HICKORY, N.C. — Josh Berry’s life has turned upside down, but in the best way possible.
Berry is one of the most talked about competitors in NASCAR this year based on his impressive performances in the NASCAR Xfinity Series, which includes a victory for JR Motorsports at Martinsville (Va.) Speedway.
Splitting time between JR Motorsports and Jordan Anderson Racing, the native of Hendersonville, Tenn., has racked up four top-five and nine top-10 finishes in Xfinity Series competition.
He also made his NASCAR Cup Series debut, a last-minute call-up by Spire Motorsports when Justin Haley was forced to the sidelines due to COVID-19 protocols at Dover (Del.) Int’l Speedway.
More recently Berry has been racing in the NASCAR Camping World Truck Series, where he has been driving for the Rackley W.A.R. team on a race-by-race basis. He has one top-10 with the team, which came in his first race with the group at Texas Motor Speedway on June 12.
“I think a whirlwind would be a good way to describe it,” Berry said Saturday night at Hickory Motor Speedway. “The Xfinity opportunity really exceeded my expectations. I think going into it I thought we would have some good runs. We know going to a place like Martinsville would be a great opportunity for us, but to win that was really kind of life changing for me really. I think it really opened a lot of eyes.
“We went and backed that up several weeks in a row at Dover, Darlington, Nashville, a couple places and had some really good runs.”
Going into the season the deal with JR Motorsports was never for more than half the schedule, at which point rookie Sam Mayer was scheduled to take over the No. 8 Chevrolet.
However, his win at Martinsville and subsequent strong runs helped land him the deal to run a few events for Jordan Anderson Racing as well as the aforementioned deal with Rackley W.A.R. He’s run three races for the Jordan Anderson Racing team, finishing in the top 10 twice.
Despite his growing popularity in the NASCAR garage, Berry said he has been focused on making sure he honored his commitments to the JR Motorsports late model program. He returned to late model racing the last two weeks, winning the Hampton Heat 200 at Langley Speedway in Langley, Va., and the late model stock car portion of Saturday’s Throwback 276 at Hickory (N.C.) Motor Speedway.
On both a personal and professional level, Berry said fulfilling his obligations to the late model program is extremely important to him.
“Honestly, it’s been tough. It’s been week-to-week really trying to figure out how to go week-to-week,” Berry said. “This late model program is an important part…it’s important to JR Motorsports but it’s important to me, too, personally. I’ve been doing this a long time and I want to fulfill my obligations with them. I don’t want anybody to feel like I turned my back on this program running these other opportunities.”
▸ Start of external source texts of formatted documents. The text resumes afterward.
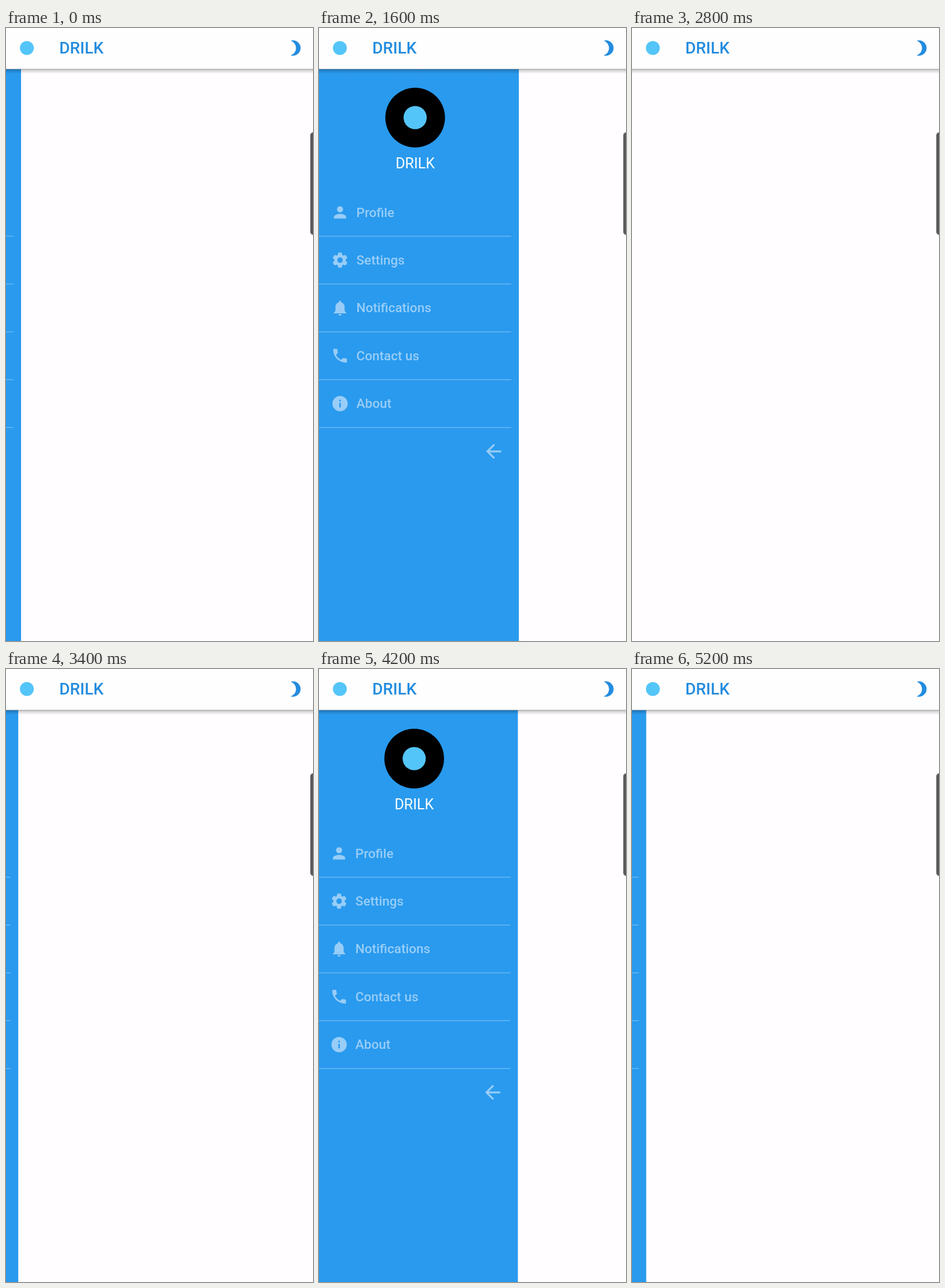
These frames come from a looping animation (530 px wide and 1057 px high, 5300 ms). An HTML page:

```html
<!DOCTYPE html>
<html lang="en">
<head>
<meta charset="utf-8">
<title>Elastic drawer</title>
<style>
  html, body { margin: 0; width: 100%; height: 100%; overflow: hidden; background: #fffdff; }
  svg { display: block; width: 100%; height: 100%; font-family: Roboto, Arial, sans-serif; }
  .soft { fill: #98cdf7; }
  .label { font-size: 22.5px; font-weight: 500; }
</style>
</head>
<body>
<svg viewBox="0 0 530 1057">
  <defs>
    <linearGradient id="shade" x2="0" y2="1">
      <stop offset="0" stop-opacity=".4"/>
      <stop offset=".3" stop-opacity=".18"/>
      <stop offset="1" stop-opacity="0"/>
    </linearGradient>
  </defs>
  <path id="panel" fill="#299aee"/>
  <g id="content">
    <circle cx="-179" cy="154.5" r="51.5"/>
    <circle cx="-179" cy="154.5" r="20" fill="#54c5f8"/>
    <text x="-179" y="242" font-size="25" fill="#fff" text-anchor="middle">DRILK</text>
    <g id="menu"></g>
    <path class="soft" transform="translate(-63 710.5) scale(1.625)"
      d="M20 11H7.83l5.59-5.59L12 4l-8 8 8 8 1.41-1.41L7.83 13H20z"/>
  </g>
  <rect y="70" width="530" height="9" fill="url(#shade)"/>
  <rect width="530" height="70.5" fill="#fffefe"/>
  <circle cx="36" cy="34.5" r="12" fill="#54c5f8"/>
  <text x="92" y="43.5" font-size="28" font-weight="500" fill="#238cdf">DRILK</text>
  <path fill="#238cdf" transform="translate(483.5 18.7) scale(1.32)"
    d="M9 2c-1.05 0-2.05.16-3 .46 4.06 1.27 7 5.06 7 9.54s-2.94 8.27-7 9.54c.95.3 1.95.46 3 .46a10 10 0 0 0 0-20z"/>
  <rect x="525.5" y="180" width="12" height="176.5" rx="5" fill="#585858" stroke="#8a8a8a"/>
</svg>
<script>
  const CLOSED = 26, OPEN = 345, LOOP = 5300, TICK = 100;
  const SPRING = 1500, BULGE = 150;

  // Each move: start time, edge from and to, height of the bulge
  const moves = [
    { start: 1150, from: CLOSED, to: OPEN, bulge: 50 },
    { start: 2580, from: OPEN, to: CLOSED, bulge: 92 },
    { start: 3465, from: CLOSED, to: OPEN, bulge: 50 },
    { start: 4435, from: OPEN, to: CLOSED, bulge: 92 }
  ];

  const tooth = a => `<path transform="rotate(${a} 12 12)" d="M8.9 6L9.7 2.2H14.3L15.1 6z"/>`;
  const items = [
    ["Profile", '<circle cx="12" cy="8" r="4"/><path d="M12 14c-2.67 0-8 1.34-8 4v2h16v-2c0-2.66-5.33-4-8-4z"/>'],
    ["Settings", '<circle cx="12" cy="12" r="5.5" fill="none" stroke="#98cdf7" stroke-width="3.8"/>' +
      [0, 60, 120, 180, 240, 300].map(tooth).join("")],
    ["Notifications", '<path d="M12 22a2 2 0 0 0 2-2h-4a2 2 0 0 0 2 2zm6-6v-5c0-3.07-1.64-5.64-4.5-6.32V4a1.5 1.5 0 0 0-3 0v.68C7.63 5.36 6 7.92 6 11v5l-2 2v1h16v-1z"/>'],
    ["Contact us", '<path d="M6.62 10.79c1.44 2.83 3.76 5.14 6.59 6.59l2.2-2.2q.45-.43 1.02-.24 1.7.57 3.57.57a1 1 0 0 1 1 1V20a1 1 0 0 1-1 1A17 17 0 0 1 3 4a1 1 0 0 1 1-1h3.5a1 1 0 0 1 1 1q0 1.87.57 3.57.16.58-.25 1.02z"/>'],
    ["About", '<path fill-rule="evenodd" d="M12 2a10 10 0 0 0 0 20 10 10 0 0 0 0-20zM11 11h2v6h-2zM11 7h2v2h-2z"/>']
  ];

  const find = id => document.getElementById(id);
  const panel = find("panel"), content = find("content");

  find("menu").innerHTML = items.map(([name, icon], i) => `
    <g transform="translate(0 ${i * 82.45})">
      <g class="soft" transform="translate(-324.5 302) scale(1.32)">${icon}</g>
      <text class="soft label" x="-280.5" y="325.5">${name}</text>
      <rect x="-345" y="358.3" width="332" height="1.5" fill="#fff" opacity=".3"/>
    </g>`).join("");

  function elasticOut(u) {
    if (u >= 1) return 1;
    return 1 + 2 ** (-10 * u) * Math.sin((u - 0.1) * 5 * Math.PI);
  }

  function pose(t) {
    const move = moves.filter(m => m.start <= t).pop();
    if (!move) return [CLOSED, 0];
    const age = t - move.start;
    const edge = move.from + (move.to - move.from) * elasticOut(age / SPRING);
    const bulge = age < BULGE ? move.bulge * Math.sin(Math.PI * Math.sqrt(age / BULGE)) : 0;
    return [edge, bulge];
  }

  function draw(now) {
    const t = Math.floor((now % LOOP) / TICK) * TICK;
    const [edge, bulge] = pose(t);
    panel.setAttribute("d", `M-100 71H${edge}Q${edge + 2 * bulge} 382 ${edge} 1164H-100z`);
    content.setAttribute("transform", `translate(${edge} 0)`);
  }

  const begin = performance.now();
  function loop() {
    draw(performance.now() - begin);
    requestAnimationFrame(loop);
  }
  loop();
</script>
</body>
</html>
```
Berry said he plans to run eight to nine more late model races for JR Motorsports this season. He confirmed he’ll be back with the Rackley W.A.R. team at Watkins Glen (N.Y.) Int’l next weekend, but since that deal is on a race-by-race basis, his schedule remains influx.
“I’m going to be running the Rackley W.A.R. truck at Watkins Glen next week. We’ve been kind of taking that deal week-to-week, just seeing how it’s going,” Berry said. “We’ve had some success and their program is turning around a little bit. We’ve had some good runs.
“I’d like to run that the rest of the season. I don’t know if that’s going be possible with them. That’s really up to them. In the meantime, we’ll just see what other opportunities come about.”
While nothing is signed, Berry said he feels good about putting a program together to race somewhere in NASCAR next season. With what team and in what series are two questions that remain unanswered.
“It’s important to me the second half of the year to run this car a good bid and see what the future holds for ’22,” Berry said. “I feel good about having some opportunities in the Xfinity or Truck Series, it’s just going to be a matter of time and getting everything figured out and see what happens going forward.”
One event that is up in the air on Berry’s schedule is the annual ValleyStar Credit Union 300 late model stock car race at Martinsville (Va.) Speedway. That event conflicts with the Las Vegas (Nev.) Motor Speedway NASCAR weekend, but Berry said if he doesn’t have any deals lined up to race in Las Vegas to expect him at Martinsville.
“There is a conflict with Las Vegas there. That’s kind of still up in the air,” Berry said. “Obviously if it is available and I’m not at Vegas, I’m going to be at Martinsville for sure. It’s important for me to take the opportunities that I can get in these bigger cars, especially at the mile and a halfs.
“That’s a huge step for me. I’ve kind of proven some of the short tracks and different tracks that I can get around pretty good. The mile and a halfs are a big step and I think for us going forward it’s important for me to get a lot of experience there.”